Confidence is one of those shifty economic buzzwords that is thrown around frequently but is hard to nail down. It's a feeling, drawing from fuzzy emotional factors more than observable facts. Unlike "What did the Dow do today?" or "How many iPhones did Apple sell last quarter?" there are no correct answers to confidence questions.
For example: If I'm an undecided voter in Florida and an NBC/WSJ pollster calls and asks me, "During the next twelve months, do you think that the nation's economy will get better, get worse, or stay about the same?" my answer won't tell you exactly where the economy is going — only where I think it's going.
Still, consumer confidence does affect consumer behavior. It's a self-fulfilling prophecy that often, if not always, predicts the economic future. So, every month, we get a flurry of surveys and studies and articles that all purport to give us a window to our collective economic psyches and deduce from that where things are headed.
And lo and behold, it turns out that we are an increasingly confident bunch.
According to that NBC/WSJ poll, 42 percent of Americans think the economy will get better in the next year. Another survey that came out today, from the Center for Audit Quality (via Politico), asked "Main Street investors" (people with more than $10,000 in investments) how they felt, and it found largely the same: 65 percent said they were confident in U.S. capital markets, a number that reverses a years-long slide. Here's what that looks like:
Housing numbers, which are often used as a stand-in for confidence (because people who think their jobs and savings are about to vanish generally don't buy houses) are also up. The new-home construction rate is up nearly 30 percent from a year ago, and new-home applications are up 25 percent. The National Association of Home Builders' "builder confidence index," whatever that is, is at its highest level since 2006.
In fact, most of the statistics we use to approximate the idea of "confidence" are going in the right direction.
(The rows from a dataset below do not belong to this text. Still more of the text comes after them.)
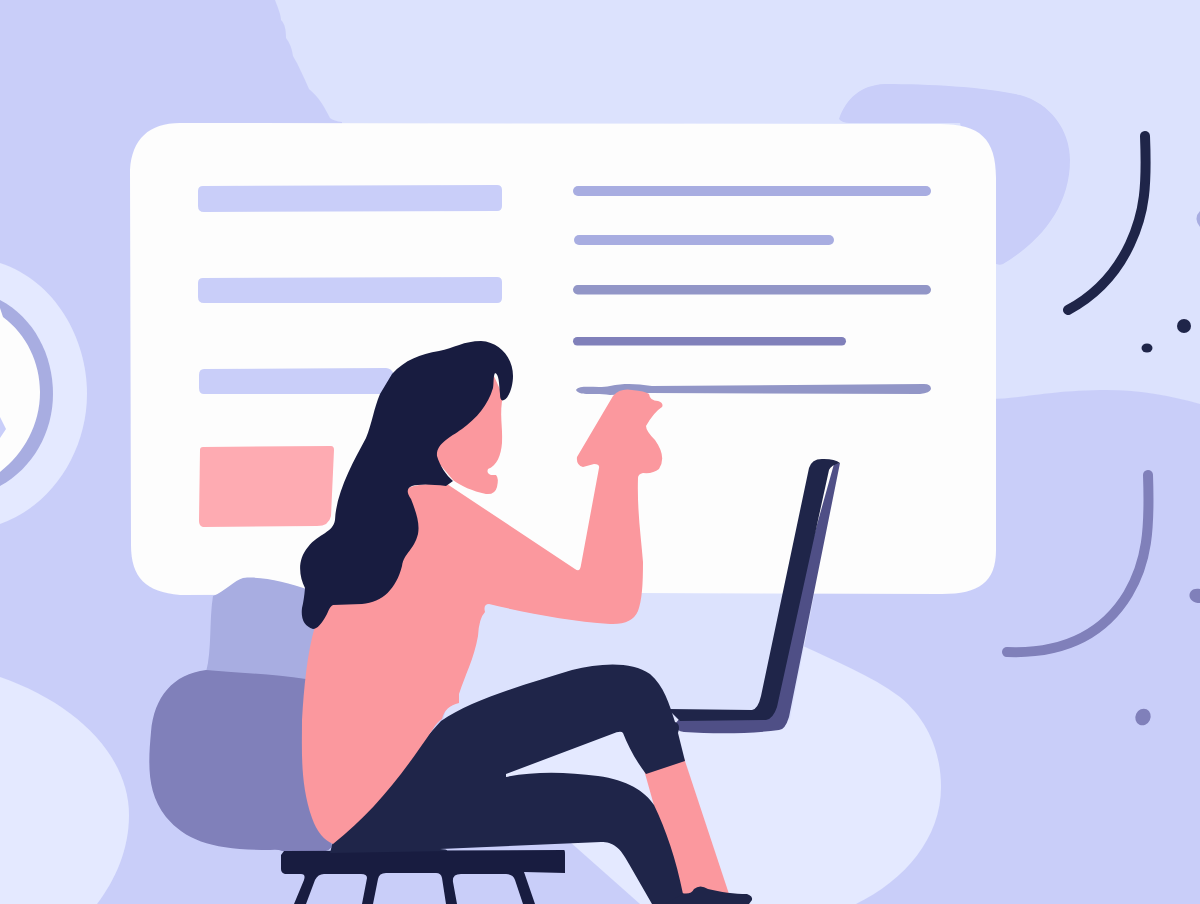
<!DOCTYPE html>
<html lang="en">
<head>
<meta charset="utf-8">
<title>Woman working at a laptop</title>
<style>
:root {
  --lavender: #c9cef9;
  --sky: #dce2fd;
  --mist: #e4e9ff;
  --periwinkle: #a8ade1;
  --slate: #9296c7;
  --violet: #8080ba;
  --indigo: #4f4f86;
  --navy: #1f2549;
  --ink: #181c40;
  --skin: #fb989e;
  --blush: #feabb2;
  --paper: #fdfdfd;
}
html, body { margin: 0; overflow: hidden; }
body { width: 1200px; height: 904px; background: var(--lavender); }
svg { display: block; }
.lavender { fill: var(--lavender); }
.sky { fill: var(--sky); }
.mist { fill: var(--mist); }
.periwinkle { fill: var(--periwinkle); }
.slate { fill: var(--slate); }
.violet { fill: var(--violet); }
.indigo { fill: var(--indigo); }
.navy { fill: var(--navy); }
.ink { fill: var(--ink); }
.skin { fill: var(--skin); }
.blush { fill: var(--blush); }
.paper { fill: var(--paper); }
.arc { fill: none; stroke-width: 10; stroke-linecap: round; }
.arc-dark { stroke: var(--navy); }
.arc-soft { stroke: var(--violet); }
</style>
</head>
<body>
<svg width="1200" height="904" viewBox="0 0 1200 904" role="img" aria-label="Woman seated with a laptop in front of a large document panel">
  <g id="background">
    <rect class="lavender" width="1200" height="904"/>
    <path class="sky" d="M275 0C278 8 281 15 281 20C285 24 286 30 286 38C290 43 292 49 293 56C299 66 304 78 309 89C319 97 325 108 330 118Q334 121 342 122V200H990V399C1020 399 1050 390 1107 390C1140 390 1172 396 1200 404V0Z"/>
    <path class="lavender" d="M839 119C846 99 860 85 885 84C930 84 985 87 1020 95C1050 103 1070 130 1070 160C1070 207 1040 242 1003 264Q999 266 994 263L960 123H850Q842 123 839 119Z"/>
    <path class="mist" d="M0 677C75 703 129 755 129 815C129 850 115 880 97 904H0Z"/>
    <path class="mist" d="M640 590H760L803 646C835 661 870 675 900 697C930 722 941 755 941 787C941 838 905 880 856 904H640L500 780Z"/>
    <path class="sky" d="M480 590H815L790 720H680L600 690L440 730Z"/>
  </g>

  <g id="clock">
    <path class="mist" d="M0 263C55 281 87 338 87 394C87 451 52 506 0 524Z"/>
    <path class="periwinkle" d="M0 300C34 318 53 355 53 394C53 432 33 468 0 486Z"/>
    <path class="paper" d="M0 308L3 317C27 335 40 363 40 392C40 425 24 453 0 472Z"/>
    <path class="lavender" d="M0 417L6 429L0 438Z"/>
  </g>

  <g id="accents">
    <path class="arc arc-dark" d="M1145 136C1147 185 1145 212 1130 244C1116 274 1096 295 1068 310"/>
    <path class="arc arc-soft" d="M1148 475C1150 530 1147 562 1128 594C1102 637 1060 654 1007 652"/>
    <circle class="navy" cx="1184" cy="326" r="7"/>
    <ellipse class="navy" cx="1147" cy="348" rx="5.5" ry="4.5"/>
    <path class="periwinkle" d="M1200 211Q1193 218 1200 227Z"/>
    <path class="violet" d="M1200 589C1187 586 1185 603 1200 603Z"/>
    <ellipse class="violet" cx="1143" cy="717" rx="7.5" ry="8.5" transform="rotate(25 1143 717)"/>
  </g>

  <g id="document-panel">
    <path class="paper" d="M180 123L940 124C980 124 996 139 996 178V550C996 582 979 594 942 594L640 593L180 595C146 592 131 578 131 545L130 170C132 139 149 123 180 123Z"/>
    <path class="lavender" d="M203 186L497 185Q502 185 502 190V206Q502 211 497 211L204 212Q198 212 198 206V191Q198 186 203 186Z"/>
    <path class="lavender" d="M203 278L497 277Q502 277 502 282V298Q502 303 497 303H204Q198 303 198 297V283Q198 278 203 278Z"/>
    <path class="lavender" d="M204 369L386 368Q391 368 394 374L382 394H204Q199 394 199 388V375Q199 369 204 369Z"/>
    <path class="blush" d="M203 447L331 446Q334 446 334 450L331 516Q329 526 317 526L203 527Q199 526 199 521L200 450Q200 447 203 447Z"/>
    <rect class="periwinkle" x="573" y="186" width="358" height="10" rx="5"/>
    <rect class="periwinkle" x="574" y="235" width="260" height="10" rx="5"/>
    <rect class="slate" x="573" y="285" width="358" height="9.5" rx="4.7"/>
    <rect class="violet" x="573" y="337" width="273" height="8.5" rx="4.2"/>
    <path class="slate" d="M576 390C580 384 598 389 610 386C626 383 636 384 652 386L924 384Q931 384 931 389Q930 393 920 394L650 393L610 395C594 392 580 397 576 390Z"/>
  </g>

  <g id="chair">
    <path class="periwinkle" d="M213 596C224 592 235 580 243 578C264 576 286 582 310 590L325 690L206 672C212 650 209 620 213 596Z"/>
    <path class="violet" d="M206 670C240 673 274 674 306 679L332 846Q329 853 318 851H282Q278 849 270 850C215 850 187 842 166 817C147 793 148 765 151 732C154 697 173 674 206 670Z"/>
    <path class="ink" d="M284 851L564 850Q565 850 565 854V873L524 872L535 904H523L515 880Q513 874 506 874H461Q452 874 453 882L457 904H446L442 878Q441 873 436 873H386Q379 873 378 879L373 904H362L367 878Q367 874 361 874H324Q318 874 315 880L306 904H294L304 880Q306 874 301 874H285Q281 873 281 869V855Z"/>
  </g>

  <g id="laptop">
    <path class="indigo" d="M834 464L840 463L789 717Q785 730 779 730C750 734 715 734 684 732Q676 731 675 724L680 718L765 710Z"/>
    <path class="navy" d="M809 468Q812 458 824 459Q835 459 840 463Q831 465 829 470L777 707Q773 719 766 720L680 721L668 709L752 710Q758 709 761 696Z"/>
  </g>

  <g id="woman">
    <path id="near-shin" class="skin" d="M644 770L684 758L729 894L700 900L680 898Z"/>
    <path id="shoe" class="navy" d="M652 904L682 893Q691 895 694 889Q700 884 708 889C720 892 735 894 747 894Q753 896 752 900L749 904Z"/>
    <path id="trousers" class="navy" d="M441 721C472 699 527 684 572 670C600 663 632 661 650 674C664 686 669 703 675 722Q681 724 678 733L685 761L646 774C636 761 628 746 623 733Q621 730 612 734L506 774V777C535 771 567 772 598 776C627 780 645 791 654 805C666 830 676 859 683 894L665 904H652L629 864C620 847 613 842 601 842L440 849Q448 849 447 851L330 853L333 841Z"/>
    <path id="torso-and-arm" class="skin" d="M408 488Q420 483 447 484L575 569Q580 573 581 565L599 468Q600 464 594 464L583 467Q576 465 577 457L613 396Q620 388 632 390Q645 391 649 394Q650 401 658 401Q664 403 662 407Q654 412 646 426Q646 431 655 440Q667 457 659 469Q653 474 643 473Q638 474 638 478C637 511 641 536 643 562C643 585 642 600 638 611Q632 625 610 624C570 621 530 614 489 604Q483 604 485 612Q479 618 478 636C474 659 465 675 459 694V703Q445 706 442 719Q437 722 433 729C400 778 372 813 333 844Q319 838 312 818C300 784 302 750 302 720C304 687 307 654 315 626L340 590Z"/>
    <path id="face" class="skin" d="M493 374L503 396C499 414 503 426 502 443C501 455 497 466 488 469Q486 473 491 475H496Q499 478 497 487Q495 495 486 494C472 491 461 486 453 480L432 455Z"/>
    <path id="hair" class="ink" d="M392 374C405 360 420 354 439 351C454 348 464 341 481 341C500 342 513 358 513 376C513 386 509 398 504 400Q500 402 500 394C499 383 499 374 495 373C493 377 494 383 493 388C488 405 477 418 462 429C449 438 436 444 437 456C440 466 446 475 453 481L446 486Q422 483 412 486Q404 489 411 499C416 512 420 523 418 534C414 550 404 553 402 566C396 589 383 602 362 604L333 605Q330 606 327 614Q319 629 313 629Q300 625 302 608Q304 600 305 588C299 576 297 560 308 547C319 533 333 533 335 520C336 493 353 462 366 438C372 423 374 408 380 394Z"/>
  </g>
</svg>
</body>
</html>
We're spending more. On Wall Street, the VIX (a so-called "fear gauge" that basically tracks how sweaty traders' palms are) is near a five-year low. And as Felix Salmon points out, credit card debt is also going down, meaning that people are at least confident enough in next month's wages to pay off their bills this month.
Granted, Bloomberg did report today that steakhouse revenues have fluctuated "as diners digest economic news." (Digest? Get it? Give those guys a Comedy Central special!) But fewer people going to Capital Grille means basically nothing about the broader economic recovery, since, like, what if they just wanted fish?
So, with a pile of imperfect polls and statistics mostly pointing in the same direction, it's relatively safe to say that four years after the near-collapse of the financial system, we're seeing the light at the end of the tunnel — or at least we think we are. And not inconsequentially for Barack Obama, it means that the question Republicans have been asking the country ("Are you better off than you were four years ago?") might not be producing the answers they were expecting.